─── RECORDS TO USE

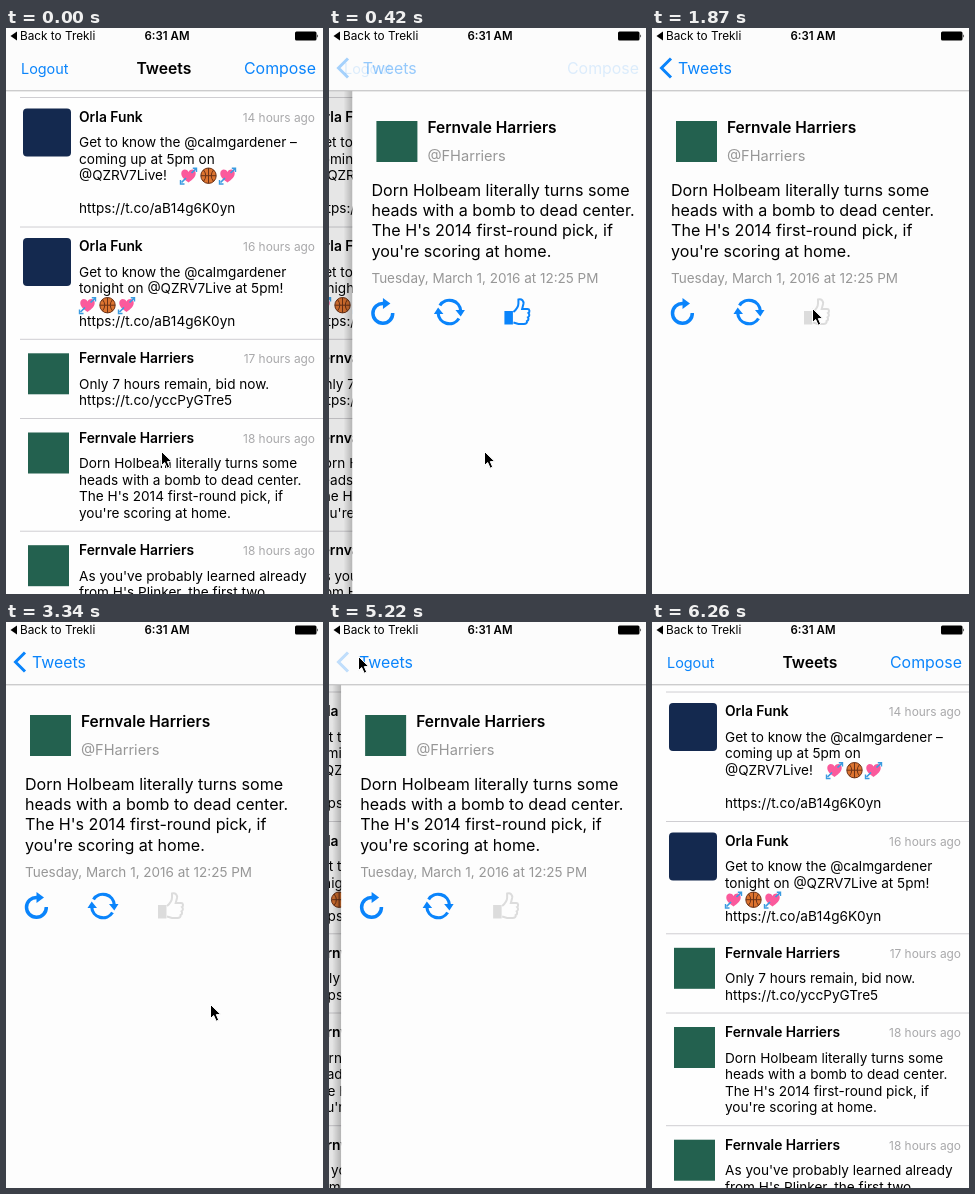
These frames come from a looping animation (317 by 566 pixels, 7.09 s). An HTML page:

```html
<!DOCTYPE html>
<html lang="en">
<head>
<meta charset="utf-8">
<title>Feed</title>
<style>
  html, body { margin: 0; width: 100%; height: 100%; overflow: hidden; background: #fff; }
  svg { display: block; width: 317px; height: 566px; font-family: Inter, Roboto, sans-serif; }
  .body { font-size: 13.6px; }
  .name { font-size: 13.8px; font-weight: 600; }
  .time { font-size: 11.9px; fill: #a9a9ab; text-anchor: end; }
  .big { font-size: 16.1px; }
  .bigName { font-size: 15.5px; font-weight: 600; }
  .handle { font-size: 14.6px; fill: #979797; }
  .date { font-size: 13.5px; fill: #979797; }
  .link { font-size: 15.9px; fill: #0a84fb; }
  .title { font-size: 15.7px; font-weight: 600; }
  .clock { font-size: 11.5px; font-weight: 600; text-anchor: middle; }
  .back { font-size: 11.8px; }
  .line { fill: none; stroke: #0a84fb; }
</style>
</head>
<body>
<svg id="stage" viewBox="0 0 317 566"></svg>
<script>
const LOOP = 7090, W = 317, BLUE = '#0a84fb', GREY = '#dcdcdc';
const PUSH = 169, POP = 5202;

// time, pointer x, pointer y
const steps = [
  [0, 155, 423], [210, 155, 423], [420, 155, 423], [620, 155, 423],
  [830, 154, 347], [1040, 157, 280], [1250, 160, 280], [1450, 160, 280],
  [1660, 160, 280], [1870, 160, 280], [3340, 204, 382], [3540, 218, 404],
  [3750, 218, 408], [3960, 231, 473], [4170, 231, 474], [4380, 32, 160],
  [4590, 0, 15], [4800, 18, 17], [5010, 29, 34], [5220, 29, 34],
  [5420, 128, 235], [5630, 195, 402], [5840, 214, 452], [6050, 281, 554],
  [6260, 330, 600]
];

// time, title, back label, chevron and side button opacity
const fades = [
  [0, 1, 0, 0, 1], [210, .8, .05, .05, .75], [420, 0, .42, .36, .13],
  [620, 0, 1, 1, 0], [5220, 0, 1, .25, 0], [5420, .85, .1, 0, .6], [5630, 1, 0, 0, 1]
];

// time, thumb colour, opacity
const thumbs = [[0, BLUE, 1], [1450, BLUE, .25], [1660, GREY, .6], [1870, GREY, 1]];

const team = 'Fernvale Harriers', band = 'Orla Funk';
const post = ['Dorn Holbeam literally turns some', 'heads with a bomb to dead center.',
  "The H's 2014 first-round pick, if", "you're scoring at home."];
// top, author, hours, lines, emoji place
const rows = [
  [69.5, band, 14, ['Get to know the @calmgardener –', 'coming up at 5pm on', '@QZRV7Live!', '',
    'https://t.co/aB14g6K0yn'], [174, 139]],
  [199, band, 16, ['Get to know the @calmgardener', 'tonight on @QZRV7Live at 5pm!', '',
    'https://t.co/aB14g6K0yn'], [73, 268.5]],
  [311.3, team, 17, ['Only 7 hours remain, bid now.', 'https://t.co/yccPyGTre5']],
  [390.5, team, 18, post],
  [503.2, team, 18, ["As you've probably learned already", "from H's Plinker, the first two"]]
];

const text = (cls, x, y, str) => `<text class="${cls}" x="${x}" y="${y}">${str}</text>`;
const lines = (cls, x, y, gap, list) => list.map((s, i) => text(cls, x, y + i * gap, s)).join('');
const group = (id, content) => `<g id="${id}">${content}</g>`;

const heart = x => `<g transform="translate(${x})">
  <path d="M8.5 15.5C4 12.5 1 9.500 1.300 6 1.600 2 6.500 1.200 8.500 5 10.500 1.200 15.400 2 15.700 6 16 9.500 13 12.500 8.500 15.500Z" fill="#fb5a9c"/>
  <path d="M1.500 15.500 6 11M11.500 6 16 1.800" stroke="#3b9be0" stroke-width="1.700"/>
  <path d="M.5 13V17H4.500M12.800 1.300H16.500V5" fill="none" stroke="#3b9be0" stroke-width="1.400"/></g>`;
const ball = x => `<g transform="translate(${x})" fill="none" stroke="#6b3217">
  <circle cx="8.500" cy="8.700" r="7.700" fill="#dd7430"/>
  <path d="M1 8.700H16M8.500 1V16.400M3.500 3Q8 8.700 3.500 14.400M13.500 3Q9 8.700 13.500 14.400"/></g>`;
const emoji = ([x, y]) => `<g transform="translate(${x} ${y})">${heart(0)}${ball(20)}${heart(39)}</g>`;

const square = (x, y, size, fill, r = 0) =>
  `<rect x="${x}" y="${y}" width="${size}" height="${size}" rx="${r}" fill="${fill}"/>`;

function row([top, author, hours, copy, place]) {
  const mark = author === band ? square(17, top + 11, 48, '#14294f', 4)
                               : square(22, top + 14, 41, '#23614f');
  return `<path d="M14 ${top}H${W + 100}" stroke="#cfced2"/>` + mark +
    text('name', 73, top + 24, author) + text('time', 309, top + 24, hours + ' hours ago') +
    lines('body', 73, top + 49.5, 16.6, copy) + (place ? emoji(place) : '');
}

const replyIcon = `<path class="line" d="M31 275.500A9.900 9.900 0 1 0 40.300 285" stroke-width="3.500"/>
  <path d="M30.500 270V281L38 275.500Z" fill="${BLUE}"/>`;
const repeatIcon = `<path class="line" d="M87.500 277.500A11.300 11.300 0 0 1 108.300 283M106.500 290.500A11.300 11.300 0 0 1 85.700 285" stroke-width="3.200"/>
  <path d="M103 282H112.500L108.300 288.500ZM81.500 286H91L85.700 279.500Z" fill="${BLUE}"/>`;
const thumbIcon = `<path d="M152 283H160.500V296.500H152Z" stroke="none"/>
  <path d="M161 284C164 281.500 166 279 166 275.500V271.500C169.500 270.500 171.500 273 171 276L169.700 281H175C177.500 281 177.500 284 176 285 177.500 286.500 177 288.500 175.500 289.300 176.500 291 176 292.500 174.500 293.200 175 295 173.500 296 171.500 296H166L161 294.500" fill="none" stroke-width="2"/>`;

const detail = `<rect x="-9" y="63" width="9" height="503" fill="url(#edge)"/>
  <rect width="${W}" height="566" fill="#fdfdfd"/>` +
  square(24, 93, 41, '#23614f') + text('bigName', 75, 105, team) + text('handle', 75, 133.3, '@FHarriers') +
  lines('big', 19, 168, 20.2, post) + text('date', 19, 255, 'Tuesday, March 1, 2016 at 12:25 PM') +
  replyIcon + repeatIcon + group('thumb', thumbIcon);

const nav = `<rect width="${W}" height="62.500" fill="#fcfcfc"/><path d="M0 62.800H${W}" stroke="#b8b8ba"/>` +
  group('sides', `<text class="link" x="15" y="46" style="font-size:14.400px">Logout</text>` +
    text('link', 238, 46, 'Compose')) +
  `<path id="chevron" class="line" d="M19 30.500 9.500 40 19 49.500" stroke-width="3"/>` +
  group('title', text('title', 0, 46, 'Tweets')) + group('label', text('link', 0, 46, 'Tweets'));

const status = `<path d="M4.500 8 11 3.500V12.500Z"/>` + text('back', 14, 12, 'Back to Trekli') +
  text('clock', 161, 12, '6:31 AM') +
  `<rect x="289" y="3.500" width="21.500" height="9" rx="1.500"/><path d="M311.300 6.200Q313 8 311.300 9.800Z"/>`;

const pointer = `<path d="M.5 .5V14.500L3.700 11.500 6.200 17.200 8.700 16.100 6.300 10.600H10.800Z" stroke="#fff" stroke-width="1" stroke-linejoin="round"/>`;

const stage = document.getElementById('stage');
stage.innerHTML = `<defs><linearGradient id="edge"><stop stop-opacity="0"/><stop offset="1" stop-opacity=".22"/></linearGradient></defs>
  <rect width="${W}" height="566" fill="#fefefe"/>` +
  group('list', rows.map(row).join('')) + `<rect id="dim" width="${W}" height="566"/>` +
  group('detail', detail) + nav + status + group('pointer', pointer);

const el = {};
stage.querySelectorAll('[id]').forEach(n => el[n.id] = n);
const move = (node, x, y = 0) => node.setAttribute('transform', `translate(${x} ${y})`);
const alpha = (node, a) => node.setAttribute('opacity', a);
const pick = (table, t) => table.reduce((a, b) => b[0] <= t ? b : a);

// critically damped spring, 1 at rest start, 0 at the end
const spring = ms => (1 + .017 * ms) * Math.exp(-.017 * ms);
const pushed = t => t < PUSH ? 0 : t < POP ? 1 - spring(t - PUSH) : spring(t - POP);

function draw(now) {
  const [t, x, y] = pick(steps, now % LOOP);
  const p = pushed(t);
  const [, title, label, chevron, sides] = pick(fades, t);
  const [, colour, strength] = pick(thumbs, t);

  move(el.list, -95 * p, t > POP ? .5 : 0);
  alpha(el.dim, .1 * p);
  move(el.detail, W * (1 - p));
  el.detail.setAttribute('visibility', p < .01 ? 'hidden' : 'visible');
  for (const node of [el.title, el.label]) move(node, 130.5 - 104.5 * p);
  alpha(el.title, title);
  alpha(el.label, label);
  alpha(el.chevron, chevron);
  alpha(el.sides, sides);
  el.thumb.setAttribute('fill', colour);
  el.thumb.setAttribute('stroke', colour);
  alpha(el.thumb, strength);
  move(el.pointer, x, y);
}

const start = performance.now();
function tick() {
  draw(performance.now() - start);
  requestAnimationFrame(tick);
}
tick();
</script>
</body>
</html>
```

──────

[TASK GOAL] Read the data above and pull out each line that holds the string "height".

[EXERCISE RESPONSE]
  html, body { margin: 0; width: 100%; height: 100%; overflow: hidden; background: #fff; }
  svg { display: block; width: 317px; height: 566px; font-family: Inter, Roboto, sans-serif; }
  `<rect x="${x}" y="${y}" width="${size}" height="${size}" rx="${r}" fill="${fill}"/>`;
const detail = `<rect x="-9" y="63" width="9" height="503" fill="url(#edge)"/>
  <rect width="${W}" height="566" fill="#fdfdfd"/>` +
const nav = `<rect width="${W}" height="62.500" fill="#fcfcfc"/><path d="M0 62.800H${W}" stroke="#b8b8ba"/>` +
  `<rect x="289" y="3.500" width="21.500" height="9" rx="1.500"/><path d="M311.300 6.200Q313 8 311.300 9.800Z"/>`;
  <rect width="${W}" height="566" fill="#fefefe"/>` +
  group('list', rows.map(row).join('')) + `<rect id="dim" width="${W}" height="566"/>` +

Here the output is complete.